In its live debut, the show will tackle the aftermath of the verdict in the Ellen Pao gender discrimination lawsuit.
"I was disappointed for her sake, and some of the comments ... people pulled out the slut card, which was so predictable and so sad," Ms. Coiro said. "But almost immediately you heard women chiming in that this was not a total loss."
The radio show will explore whether the trial can lead to change in the Silicon Valley culture, she said. Other upcoming topics include looking at environmental victories and how those came about, as well as social inequalities.
"It's going back to the roots of Kepler's," said CEO Praveen Madan. "We've got a lot of ideas, and one test is how does this help us further our mission? It's really back to what Roy (Kepler's) mission was -- deepening minds and broadening literacy."
Jean Forstner, Kepler's director of community relations, said the bookstore is the first in the country to do a weekly live broadcast. She described it as an evolution of the store's focus on building engagement by giving people a chance to interact with authors and other deep thinkers.
Kepler's and Ms. Coiro first connected through her award-winning author interviews, with some writers enjoying the experience so much they asked if they could take her along on tour, Mr. Madan said, laughing. She has since interviewed luminaries such as Gail Sheehy and Salman Rushdie.
She got started in radio while living in Hawaii during her 20s "because there was no paying acting work in Hawaii. They made me a salesperson, which could've been a disaster, but I sold my own radio show to get on the air," Ms. Coiro said. She found that she loved the adrenaline, the people and especially the research required.
Her first Bay Area gig involved a 2 a.m. shift as a traffic reporter. She went on to become an anchor for KQED, and later, created an interview series for Mother Jones as well as one for the Tech Museum of Innovation in San Jose.

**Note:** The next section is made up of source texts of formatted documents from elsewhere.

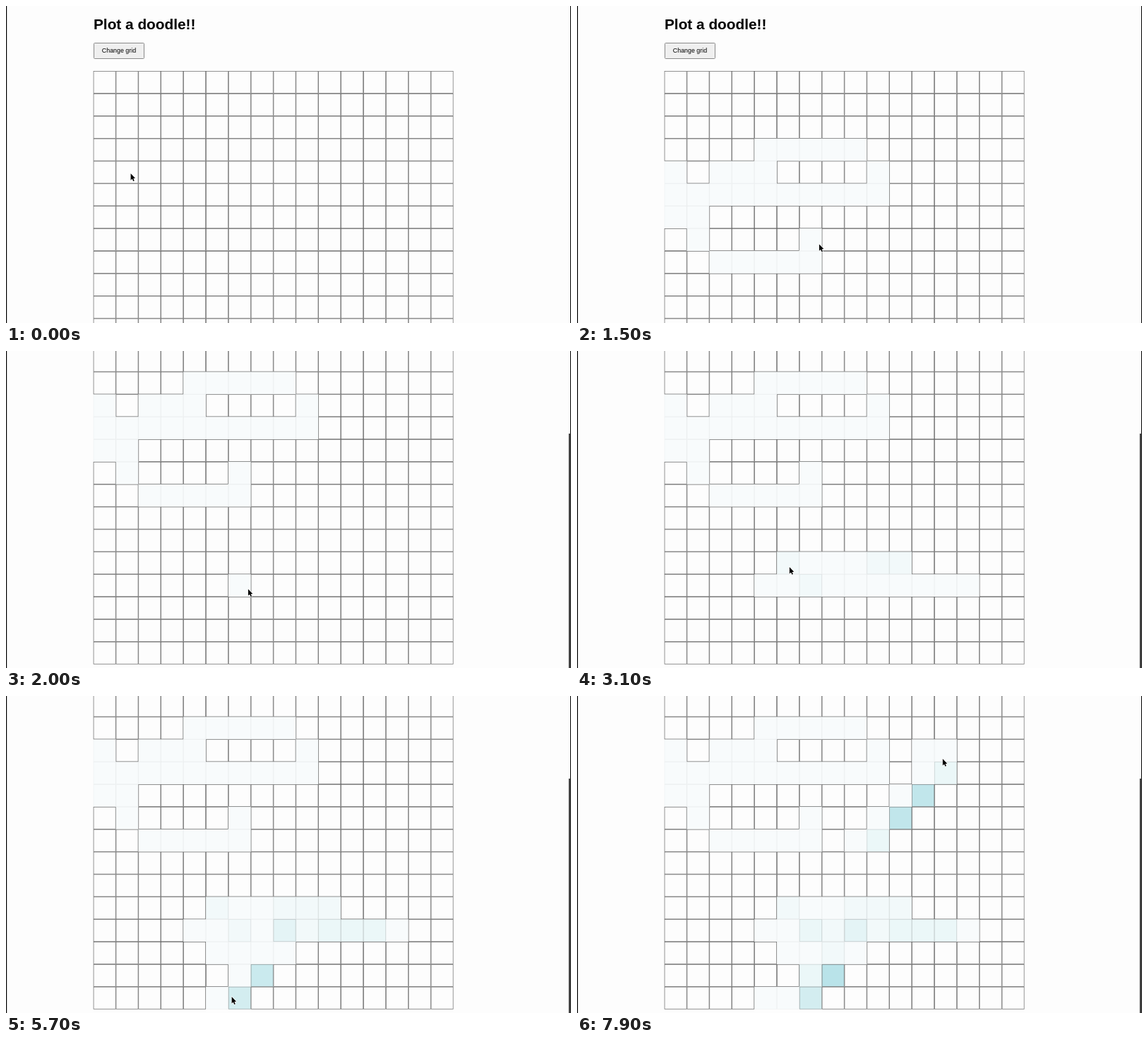
Write an HTML page with a canvas that moves like this. It is 800 px wide and 449 px high and loops after 8 s.

```html
<!DOCTYPE html>
<html lang="en">
<head>
<meta charset="utf-8">
<title>Plot a doodle</title>
<style>
  html, body { margin: 0; width: 100%; height: 100%; overflow: hidden; background: #fdfdfd; }
  canvas, header, h1, .button { position: absolute; margin: 0; }
  canvas, header { left: 0; top: 0; }
  header { font-family: "Liberation Sans", Arial, sans-serif; color: #000; }
  h1 { left: 124px; top: 13px; font-size: 20.8px; line-height: 26px; white-space: nowrap; }
  .button {
    left: 124px; top: 52px; width: 72px; height: 23px; box-sizing: border-box;
    border: 1px solid #8a8a8a; border-radius: 1.5px; background: #efefef;
    font-size: 8.9px; line-height: 21px; text-align: center; white-space: nowrap;
  }
</style>
</head>
<body>
<canvas width="800" height="449"></canvas>
<header><h1>Plot a doodle!!</h1><div class="button">Change grid</div></header>
<script>
const ctx = document.querySelector('canvas').getContext('2d');
const header = document.querySelector('header');
const W = 800, H = 449, N = 16, SIZE = 31.86, LEFT = 123.7, TOP = 92.1, LINE = .7;
const SCROLL = 158.2, SCROLL_START = 16, SCROLL_END = 20;
const TICK = 100, LOOP = 8000;

const path = [];   // pointer waypoints, whole numbers are cell centres
const marks = [];  // cells the pointer enters, with their times

function moveTo(t, x, y, first) {
  const last = path[path.length - 1];
  path.push({ t, x, y, first });
  if (!last) return;
  const c = Math.round(x), r = Math.round(y);
  const dx = c - Math.round(last.x), dy = r - Math.round(last.y);
  // Straight and diagonal moves mark every cell passed, quick flicks only the last.
  const straight = !dx || !dy || Math.abs(dx) === Math.abs(dy);
  const steps = first || !straight ? 1 : Math.max(1, Math.abs(dx), Math.abs(dy));
  for (let k = 0; k < steps; k++) {
    marks.push({
      t: first ? t : t - (t - last.t) * k / steps,
      cell: (r - Math.sign(dy) * k) * N + c - Math.sign(dx) * k
    });
  }
}

// Moves through the points at an even beat from one tick to another.
function stroke(start, end, ...points) {
  points.forEach(([x, y], i) =>
    moveTo(start + (end - start) * i / (points.length - 1 || 1), x, y, i === 0));
}

// Rubs to and fro between two cells.
function rub(start, end, a, b, passes) {
  stroke(start, end, ...Array.from({ length: passes + 1 }, (_, i) => i % 2 ? b : a));
}

stroke(1, 10, [1.16, 4.09], [4, 4], [4, 3], [8, 3], [9, 4], [9, 5], [0, 5], [0, 4]);
stroke(11, 15, [0, 6], [1, 6], [1, 7], [2, 8], [6, 8], [6.38, 7.23]);
stroke(20, 20, [6.38, 12.19]);
stroke(22, 24, [7, 12], [13, 12]);
rub(25, 27, [10, 11], [9, 11], 3);
stroke(28, 31, [8, 11], [5, 11], [4, 12], [6, 12], [5.06, 11.21]);
stroke(32, 39, [8, 11], [12, 12], [9, 12], [12, 12], [8, 13], [5, 13], [6, 14], [6, 15]);
rub(40, 46, [8, 12], [6.91, 13.76], 5);
rub(47, 54, [6, 15], [7, 14], 7);
stroke(55, 57, [5, 15], [5.65, 14.98]);
stroke(58, 62, [4, 15], [6, 14], [7, 12], [6, 12], [7, 13], [6, 14]);
stroke(64, 64, [7, 14]);
rub(65, 70, [9, 8], [11, 6], 5);
stroke(71, 72, [8, 8], [11, 5]);
stroke(73, 73, [7, 14]);
rub(74, 76, [12, 5], [10, 7], 5);
stroke(77, 77, [11, 4]);
stroke(79, 79, [11.87, 4.4]);

const arrow = new Path2D('M0-1V8.4L2.1 6.5 3.6 9.8 5.1 9.1 3.7 6 6.4 5.7Z');

function pointerAt(tick) {
  let i = 0;
  while (path[i + 1] && path[i + 1].t <= tick + 1e-6) i++;
  const a = path[i], b = path[i + 1];
  const moving = b && !b.first;
  const f = moving ? Math.max(0, (tick - a.t) / (b.t - a.t)) : 0;
  const x = moving ? a.x + (b.x - a.x) * f : a.x;
  const y = moving ? a.y + (b.y - a.y) * f : a.y;
  const scroll = a.t < SCROLL_START ? 0 : SCROLL;
  return [LEFT + (x + .5) * SIZE, TOP + (y + .5) * SIZE - scroll];
}

function drawGrid(tick, scroll) {
  const visits = new Array(N * N).fill(0);
  for (const m of marks) if (m.t <= tick + 1e-6) visits[m.cell]++;
  ctx.fillStyle = 'powderblue';
  ctx.strokeStyle = '#666';
  ctx.lineWidth = LINE;
  visits.forEach((n, i) => {
    const x = LEFT + i % N * SIZE, y = TOP + Math.floor(i / N) * SIZE - scroll;
    ctx.globalAlpha = n ? Math.min(1, (n / 10) ** 1.2) : 1;
    if (n) ctx.fillRect(x, y, SIZE, SIZE);
    ctx.strokeRect(x + LINE / 2, y + LINE / 2, SIZE - LINE, SIZE - LINE);
  });
  ctx.globalAlpha = 1;
}

function draw(now) {
  const tick = Math.floor(now % LOOP / TICK);
  const progress = Math.min(1, Math.max(0, (tick - SCROLL_START) / (SCROLL_END - SCROLL_START)));
  const scroll = SCROLL * progress;
  header.style.transform = `translateY(${-scroll}px)`;

  ctx.fillStyle = '#fdfdfd';
  ctx.fillRect(0, 0, W, H);
  drawGrid(tick, scroll);

  ctx.fillStyle = '#000';
  ctx.fillRect(0, 0, 1.2, H);
  ctx.fillRect(W - 1, 0, 1, H);
  if (scroll) {
    const thumb = H * H / (H + SCROLL);
    ctx.fillStyle = '#3c3c3c';
    ctx.fillRect(W - 3.2, (H - thumb) * progress, 3.2, thumb);
  }

  ctx.save();
  ctx.translate(...pointerAt(tick));
  ctx.strokeStyle = '#fff';
  ctx.lineWidth = 1.2;
  ctx.stroke(arrow);
  ctx.fillStyle = '#000';
  ctx.fill(arrow);
  ctx.restore();

  requestAnimationFrame(draw);
}
requestAnimationFrame(draw);
</script>
</body>
</html>
```
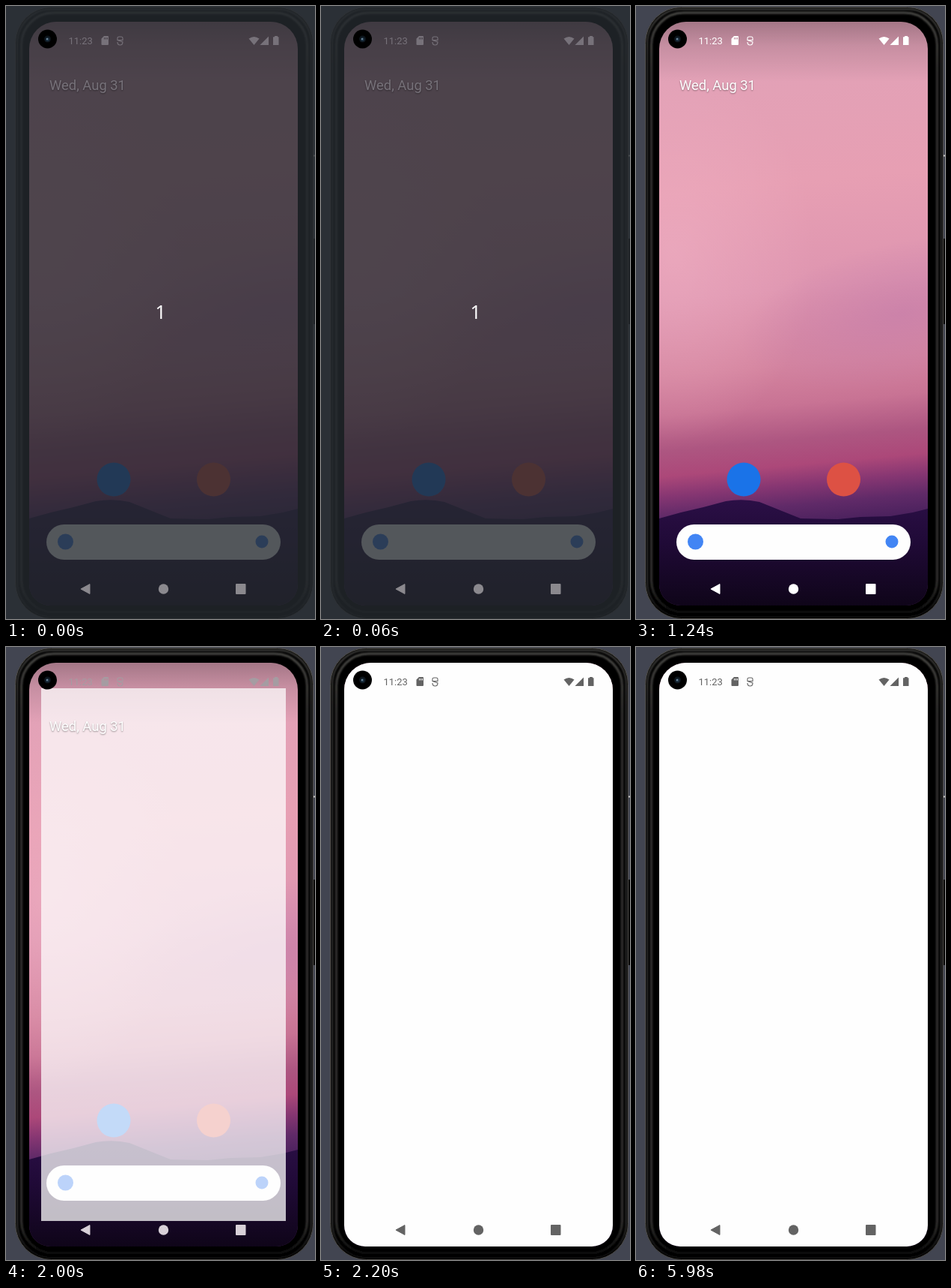
These frames come from a looping animation (413 px wide and 817 px high, 8500 ms). An HTML page:

```html
<!DOCTYPE html>
<html lang="en">
<head>
<meta charset="utf-8">
<title>App launch</title>
<style>
  html, body { margin: 0; width: 100%; height: 100%; overflow: hidden; background: #424551; }
  svg { display: block; width: 413px; height: 817px; }
  text { font-family: Roboto, sans-serif; }
  #date { font-size: 18.4px; text-shadow: 0 1px 2px #0006; }
</style>
</head>
<body>
<svg viewBox="0 0 413 817">
  <defs>
    <linearGradient id="sky" gradientUnits="userSpaceOnUse" x1="180" y1="21" x2="240" y2="690">
      <stop offset="0" stop-color="#e0a2b8"/>
      <stop offset=".32" stop-color="#e79fb3"/>
      <stop offset=".53" stop-color="#de95b0"/>
      <stop offset=".68" stop-color="#d4849f"/>
      <stop offset=".76" stop-color="#c87394"/>
      <stop offset=".83" stop-color="#ad5681"/>
      <stop offset=".88" stop-color="#ac4879"/>
      <stop offset=".92" stop-color="#863672"/>
      <stop offset=".96" stop-color="#602a68"/>
      <stop offset="1" stop-color="#4a215d"/>
    </linearGradient>
    <linearGradient id="shade" x1="0" y1="0" x2="0" y2="1">
      <stop offset="0" stop-opacity=".27"/>
      <stop offset=".4" stop-opacity=".12"/>
      <stop offset="1" stop-opacity="0"/>
    </linearGradient>
    <radialGradient id="glow">
      <stop offset="0" stop-color="#f0b1c4" stop-opacity=".55"/>
      <stop offset="1" stop-color="#f0b1c4" stop-opacity="0"/>
    </radialGradient>
    <radialGradient id="haze">
      <stop offset="0" stop-color="#c67eaa" stop-opacity=".7"/>
      <stop offset="1" stop-color="#c67eaa" stop-opacity="0"/>
    </radialGradient>
    <linearGradient id="hill" x1="0" y1="0" x2="0" y2="1">
      <stop offset="0" stop-color="#2b0f46"/>
      <stop offset=".4" stop-color="#200a37"/>
      <stop offset="1" stop-color="#0f0519"/>
    </linearGradient>
    <linearGradient id="metal" x1="0" y1="0" x2="0" y2="1">
      <stop offset="0" stop-color="#4a4946"/>
      <stop offset=".1" stop-color="#343331"/>
      <stop offset=".95" stop-color="#343331"/>
      <stop offset="1" stop-color="#0c0c0c"/>
    </linearGradient>
    <filter id="soft"><feGaussianBlur stdDeviation=".8"/></filter>
    <clipPath id="screen">
      <path d="M31 57a36 36 0 0 1 36-36H354a36 36 0 0 1 36 36V771a28 28 0 0 1-28 28H59a28 28 0 0 1-28-28Z"/>
    </clipPath>
  </defs>

  <rect width="413" height="817" fill="#424551"/>

  <!-- phone body -->
  <rect x="411" y="310" width="3" height="114" fill="#000"/>
  <rect x="411" y="198.500" width="2" height="2" fill="#ccc"/>
  <rect x="12.500" y="1.500" width="398" height="815" rx="48" fill="#000" stroke="#55534f"/>
  <g fill="none" stroke="url(#metal)" filter="url(#soft)">
    <rect x="15" y="4" width="393" height="810" rx="46" stroke-width="2"/>
    <rect x="20.500" y="9" width="382" height="799" rx="43" stroke-width="3"/>
  </g>

  <g clip-path="url(#screen)">
    <rect x="31" y="21" width="359" height="778" fill="url(#sky)"/>
    <ellipse cx="50" cy="330" rx="190" ry="250" fill="url(#glow)"/>
    <ellipse cx="355" cy="410" rx="220" ry="95" fill="url(#haze)" transform="rotate(-12 355 410)"/>
    <rect x="31" y="21" width="359" height="80" fill="url(#shade)"/>
    <path fill="url(#hill)" d="M31 683L60 675 90 668 120 660Q143 656 165 661L195 673 220 683 270 684 300 681 340 680 370 675 390 670V799H31Z"/>
    <circle cx="144" cy="631" r="22.500" fill="#1a73e8"/>
    <circle cx="277.500" cy="631" r="22.500" fill="#dd5144"/>
    <rect id="window" fill="#fefefe"/>
    <g id="search">
      <rect x="54" y="691" width="313" height="47" rx="23.500" fill="#fefefe"/>
      <g id="marks" fill="#4285f4">
        <circle cx="79.500" cy="714" r="10.500"/>
        <circle cx="342" cy="714" r="8.500"/>
      </g>
    </g>
  </g>

  <rect id="dim" width="413" height="817" fill="#262a30" opacity=".79"/>
  <text id="date" x="58" y="112">Wed, Aug 31</text>

  <g id="status">
    <text x="83.500" y="51" font-size="13">11:23</text>
    <path fill-rule="evenodd" d="M131 40h5q1 0 1 1v10q0 1-1 1h-7.500q-1 0-1-1v-7.500ZM131 42v2.500h1V42Zm2 0v2.500h1V42Zm2 0v2.500h1V42Z"/>
    <path d="M149 45.500V43q0-2 2-2h3q2 0 2 2v2.500ZM149 45.500l7 2.500q0 4-3.500 4t-3.500-4" fill="none" stroke="currentColor" stroke-width="1.100"/>
    <path d="M324.500 43.500Q331.500 38.500 338.500 43.500L331.500 52Z"/>
    <path d="M351 40.500V52H339.500Z"/>
    <path d="M359 40h4v1.200h1.500V52h-7.500V41.200h2Z"/>
  </g>

  <g id="nav">
    <path d="M100 777L112 770.500V783.500Z" stroke="currentColor" stroke-linejoin="round"/>
    <circle cx="210.500" cy="777" r="6.700"/>
    <rect x="307" y="770" width="13.500" height="14" rx="1"/>
  </g>

  <g id="camera">
    <circle cx="55.500" cy="44" r="12.500" fill="#000"/>
    <circle cx="55.500" cy="44" r="4.500" fill="#0d151c"/>
    <circle cx="55.500" cy="44.500" r="2.500" fill="#1d3243"/>
    <circle cx="55" cy="44" r="1.200" fill="#6e8799"/>
  </g>
  <text id="count" x="199.500" y="417" font-size="25" fill="#fff" style="font-family:'Noto Sans',sans-serif">1</text>
</svg>
<script>
  const LOOP = 8500;
  // Hard steps: window is [x, y, width, height, radius, opacity].
  const home = { until: 2000, window: [47, 55, 327, 710, 0, 0], status: '#fff', nav: '#fff', home: 1, marks: 1 };
  const steps = [
    { ...home, until: 100, dim: true, status: '#77727a', nav: '#8b898e' },
    home,
    { ...home, until: 2100, window: [47, 55, 327, 710, 0, .74], status: '#a59ca2', nav: '#d8d0d8', marks: .35 },
    { until: 2200, window: [35, 29, 351, 762, 8, 1], status: '#666', nav: '#777', home: 0, marks: 0 },
    { until: LOOP, window: [31, 21, 359, 778, 0, 1], status: '#636363', nav: '#636363', home: 0, marks: 0 }
  ];
  const $ = id => document.getElementById(id);
  const set = (id, attrs) => {
    for (const name in attrs) $(id).setAttribute(name, attrs[name]);
  };

  function draw(now) {
    const time = now % LOOP;
    const step = steps.find(s => time < s.until);
    const [x, y, width, height, rx, opacity] = step.window;
    set('window', { x, y, width, height, rx, opacity });
    set('status', { fill: step.status, color: step.status });
    set('nav', { fill: step.nav, color: step.nav });
    set('search', { opacity: step.home });
    set('marks', { opacity: step.marks });
    set('date', { opacity: step.home, fill: step.dim ? '#77727a' : '#fff' });
    set('dim', { visibility: step.dim ? 'visible' : 'hidden' });
    set('count', { visibility: step.dim ? 'visible' : 'hidden' });
  }

  const start = performance.now();
  function tick() {
    draw(performance.now() - start);
    requestAnimationFrame(tick);
  }
  tick();
</script>
</body>
</html>
```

In Deep will kick off at 11 a.m. on Wednesdays at Kepler's, located at 1010 El Camino Real in Menlo Park. The first three shows will be free to attend; after that, audience tickets will cost $10 per person and be sold both at the store and online.
Listen to recorded shows at InDeepRadio.com.